*** Data provided ***

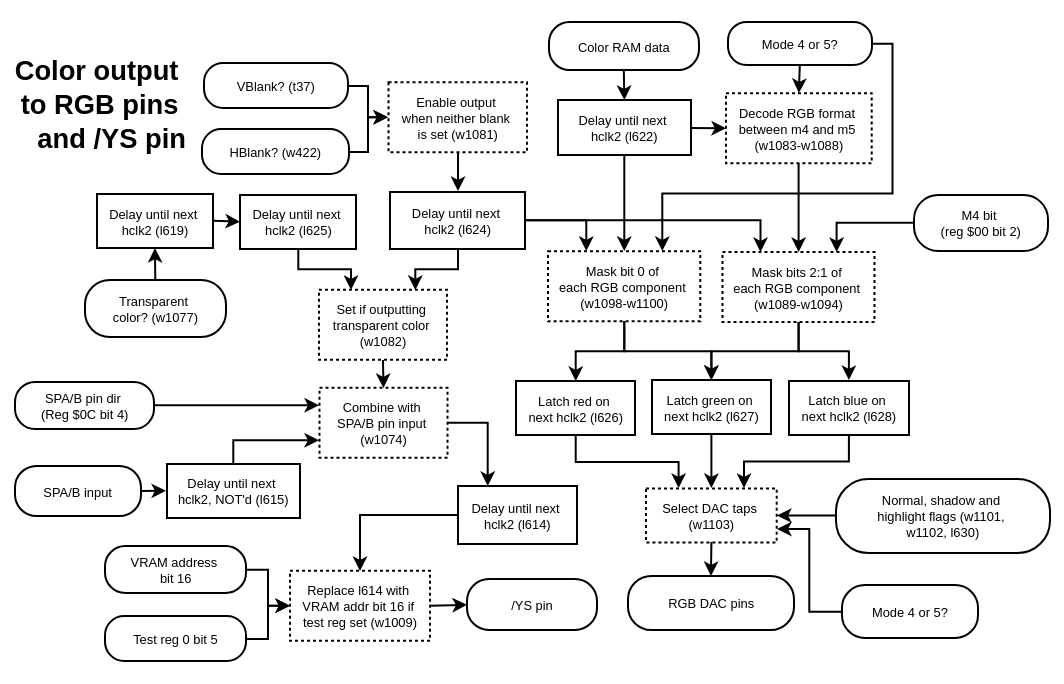
<!DOCTYPE html>
<html lang="en">
<head>
<meta charset="utf-8">
<title>Color output to RGB pins and /YS pin</title>
<style>
:root { --ink: #000; --paper: #fff; }
* { box-sizing: border-box; }
body { margin: 0; background: var(--paper); }
.diagram {
  position: relative; width: 1064px; height: 684px; overflow: hidden;
  background: var(--paper); color: var(--ink);
  font: 12.9px/16px "Liberation Sans", Arial, sans-serif;
}
h1 {
  position: absolute; left: 5px; top: 54px; width: 181px; margin: 0;
  font-size: 27.3px; line-height: 34px; font-weight: 700;
  text-align: right; white-space: pre;
}
.wires { position: absolute; inset: 0; }
.wires path, .wires rect { fill: none; stroke: var(--ink); stroke-width: 2; }
.wires .gates rect { stroke-dasharray: 3 3; }
.wires .head { fill: var(--ink); stroke: none; }
.flow path { marker-end: url(#arrow); }
.node {
  position: absolute; left: var(--x); top: var(--y);
  width: calc(var(--w) + 2px); height: calc(var(--h) + 2px); margin: -1px;
  padding-top: 3px; display: grid; place-content: center;
  text-align: center; white-space: pre;
}
.pin, .latch { border: 2px solid var(--ink); }
.pin { border-radius: calc(var(--h) * .45); }
</style>
</head>
<body>
<main class="diagram">
<h1>Color output 
to RGB pins 
and /YS pin</h1>

<svg class="wires" width="1064" height="684" viewBox="0 0 1064 684" aria-hidden="true">
  <defs>
    <marker id="arrow" markerUnits="userSpaceOnUse" markerWidth="15" markerHeight="15" refX="11" refY="7.5" orient="auto">
      <path class="head" d="M0 0L15 7.5L0 15L4 7.5z"/>
    </marker>
  </defs>
  <g class="gates">
    <rect x="388.5" y="82.3" width="138.5" height="70"/>
    <rect x="726" y="93.3" width="145.7" height="70"/>
    <rect x="548" y="251.3" width="152.3" height="70"/>
    <rect x="722.5" y="252" width="152" height="70"/>
    <rect x="319" y="289.8" width="128" height="70"/>
    <rect x="319.5" y="387.8" width="128" height="70"/>
    <rect x="290" y="570.8" width="140" height="70"/>
    <rect x="646" y="488.5" width="130.7" height="54"/>
  </g>
  <g class="flow">
    <path d="M348 86H368V117.3H384"/>
    <path d="M349 152H368V117.3H384"/>
    <path d="M458 152V187"/>
    <path d="M213 220.7L236 221.5"/>
    <path d="M155.3 280L155 252"/>
    <path d="M298.3 249V269.3H351V286"/>
    <path d="M458 249V269.3H415.3V286"/>
    <path d="M383 360L383.4 384"/>
    <path d="M154 405.2H315"/>
    <path d="M141 491L162 490.7"/>
    <path d="M233.3 463V440.3H315"/>
    <path d="M448 422.7H487.7V482"/>
    <path d="M458 515H360V567"/>
    <path d="M246 569.7H268V605.7H286"/>
    <path d="M246 639H268V605.7H286"/>
    <path d="M430 605.7L463 604.9"/>
    <path d="M623.8 70L624.3 96"/>
    <path d="M799.8 65L799 89"/>
    <path d="M691 128L722 128.3"/>
    <path d="M871 43.7H892.5V193.5H662.3V247"/>
    <path d="M624.3 155V247"/>
    <path d="M798.6 163V248"/>
    <path d="M525 220.3H586.3V247"/>
    <path d="M525 220.3H760.5V248"/>
    <path d="M914 222.7H836.6V248"/>
    <path d="M624.3 321V351.3H575.7V377"/>
    <path d="M624.3 321V351.3H711.4V376"/>
    <path d="M798.6 322V351.2H711.4V376"/>
    <path d="M798.6 322V351.2H848.9V376"/>
    <path d="M575.7 435V462H678.6V484"/>
    <path d="M711.4 435V484"/>
    <path d="M848.9 435V461.4H744V484"/>
    <path d="M836 515.5H781"/>
    <path d="M842 611.7H809.3V529H781"/>
    <path d="M711.4 542L711 572"/>
  </g>
</svg>

<div class="node pin" style="--x:203.5px;--y:63.3px;--w:144.5px;--h:45px">VBlank? (t37)</div>
<div class="node pin" style="--x:202px;--y:129px;--w:146.5px;--h:45px">HBlank? (w422)</div>
<div class="node gate" style="--x:388.5px;--y:82.3px;--w:138.5px;--h:70px">Enable output 
when neither blank 
is set (w1081)</div>
<div class="node pin" style="--x:549px;--y:22px;--w:149.5px;--h:48.3px">Color RAM data</div>
<div class="node pin" style="--x:728px;--y:22px;--w:143.5px;--h:43.3px">Mode 4 or 5?</div>
<div class="node latch" style="--x:557.6px;--y:100.3px;--w:133.4px;--h:55px">Delay until next 
hclk2 (l622)</div>
<div class="node gate" style="--x:726px;--y:93.3px;--w:145.7px;--h:70px">Decode RGB format 
between m4 and m5 
(w1083-w1088)</div>
<div class="node latch" style="--x:97px;--y:194px;--w:116px;--h:54px">Delay until next 
hclk2 (l619)</div>
<div class="node latch" style="--x:240.4px;--y:194.6px;--w:116px;--h:54px">Delay until next 
hclk2 (l625)</div>
<div class="node latch" style="--x:390px;--y:191.5px;--w:135.4px;--h:57px">Delay until next 
hclk2 (l624)</div>
<div class="node pin" style="--x:914px;--y:194.5px;--w:133.5px;--h:56.3px">M4 bit 
(reg $00 bit 2)</div>
<div class="node pin" style="--x:84.7px;--y:280.3px;--w:141.3px;--h:57px">Transparent 
color? (w1077)</div>
<div class="node gate" style="--x:319px;--y:289.8px;--w:128px;--h:70px">Set if outputting 
transparent color 
(w1082)</div>
<div class="node gate" style="--x:548px;--y:251.3px;--w:152.3px;--h:70px">Mask bit 0 of 
each RGB component 
(w1098-w1100)</div>
<div class="node gate" style="--x:722.5px;--y:252px;--w:152px;--h:70px">Mask bits 2:1 of 
each RGB component 
(w1089-w1094)</div>
<div class="node pin" style="--x:15px;--y:381.7px;--w:139.3px;--h:47px">SPA/B pin dir 
(Reg $0C bit 4)</div>
<div class="node gate" style="--x:319.5px;--y:387.8px;--w:128px;--h:70px">Combine with 
SPA/B pin input 
(w1074)</div>
<div class="node pin" style="--x:14.5px;--y:466px;--w:126.3px;--h:50px">SPA/B input</div>
<div class="node latch" style="--x:166.5px;--y:463.5px;--w:133.4px;--h:54px">Delay until next 
hclk2, NOT'd (l615)</div>
<div class="node latch" style="--x:457.7px;--y:486px;--w:119.3px;--h:58px">Delay until next 
hclk2 (l614)</div>
<div class="node latch" style="--x:516px;--y:381.3px;--w:119.4px;--h:54px">Latch red on 
next hclk2 (l626)</div>
<div class="node latch" style="--x:651.6px;--y:380.3px;--w:119.6px;--h:54px">Latch green on 
next hclk2 (l627)</div>
<div class="node latch" style="--x:789px;--y:380.5px;--w:119.7px;--h:54px">Latch blue on 
next hclk2 (l628)</div>
<div class="node gate" style="--x:646px;--y:488.5px;--w:130.7px;--h:54px">Select DAC taps 
(w1103)</div>
<div class="node pin" style="--x:836px;--y:478.5px;--w:213.5px;--h:74px">Normal, shadow and 
highlight flags (w1101, 
w1102, l630)</div>
<div class="node pin" style="--x:105.2px;--y:546px;--w:141px;--h:47.3px">VRAM address 
bit 16</div>
<div class="node pin" style="--x:104.7px;--y:616.3px;--w:141.5px;--h:45px">Test reg 0 bit 5</div>
<div class="node gate" style="--x:290px;--y:570.8px;--w:140px;--h:70px">Replace l614 with 
VRAM addr bit 16 if 
test reg set (w1009)</div>
<div class="node pin" style="--x:467px;--y:579.3px;--w:130px;--h:51px">/YS pin</div>
<div class="node pin" style="--x:628px;--y:575.7px;--w:166.3px;--h:54px">RGB DAC pins</div>
<div class="node pin" style="--x:841.6px;--y:585.3px;--w:136.7px;--h:53px">Mode 4 or 5?</div>
</main>
</body>
</html>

*** End of Data provided ***

Among the records, find each line where the word "center" occurs, and copy it.

  padding-top: 3px; display: grid; place-content: center;
  text-align: center; white-space: pre;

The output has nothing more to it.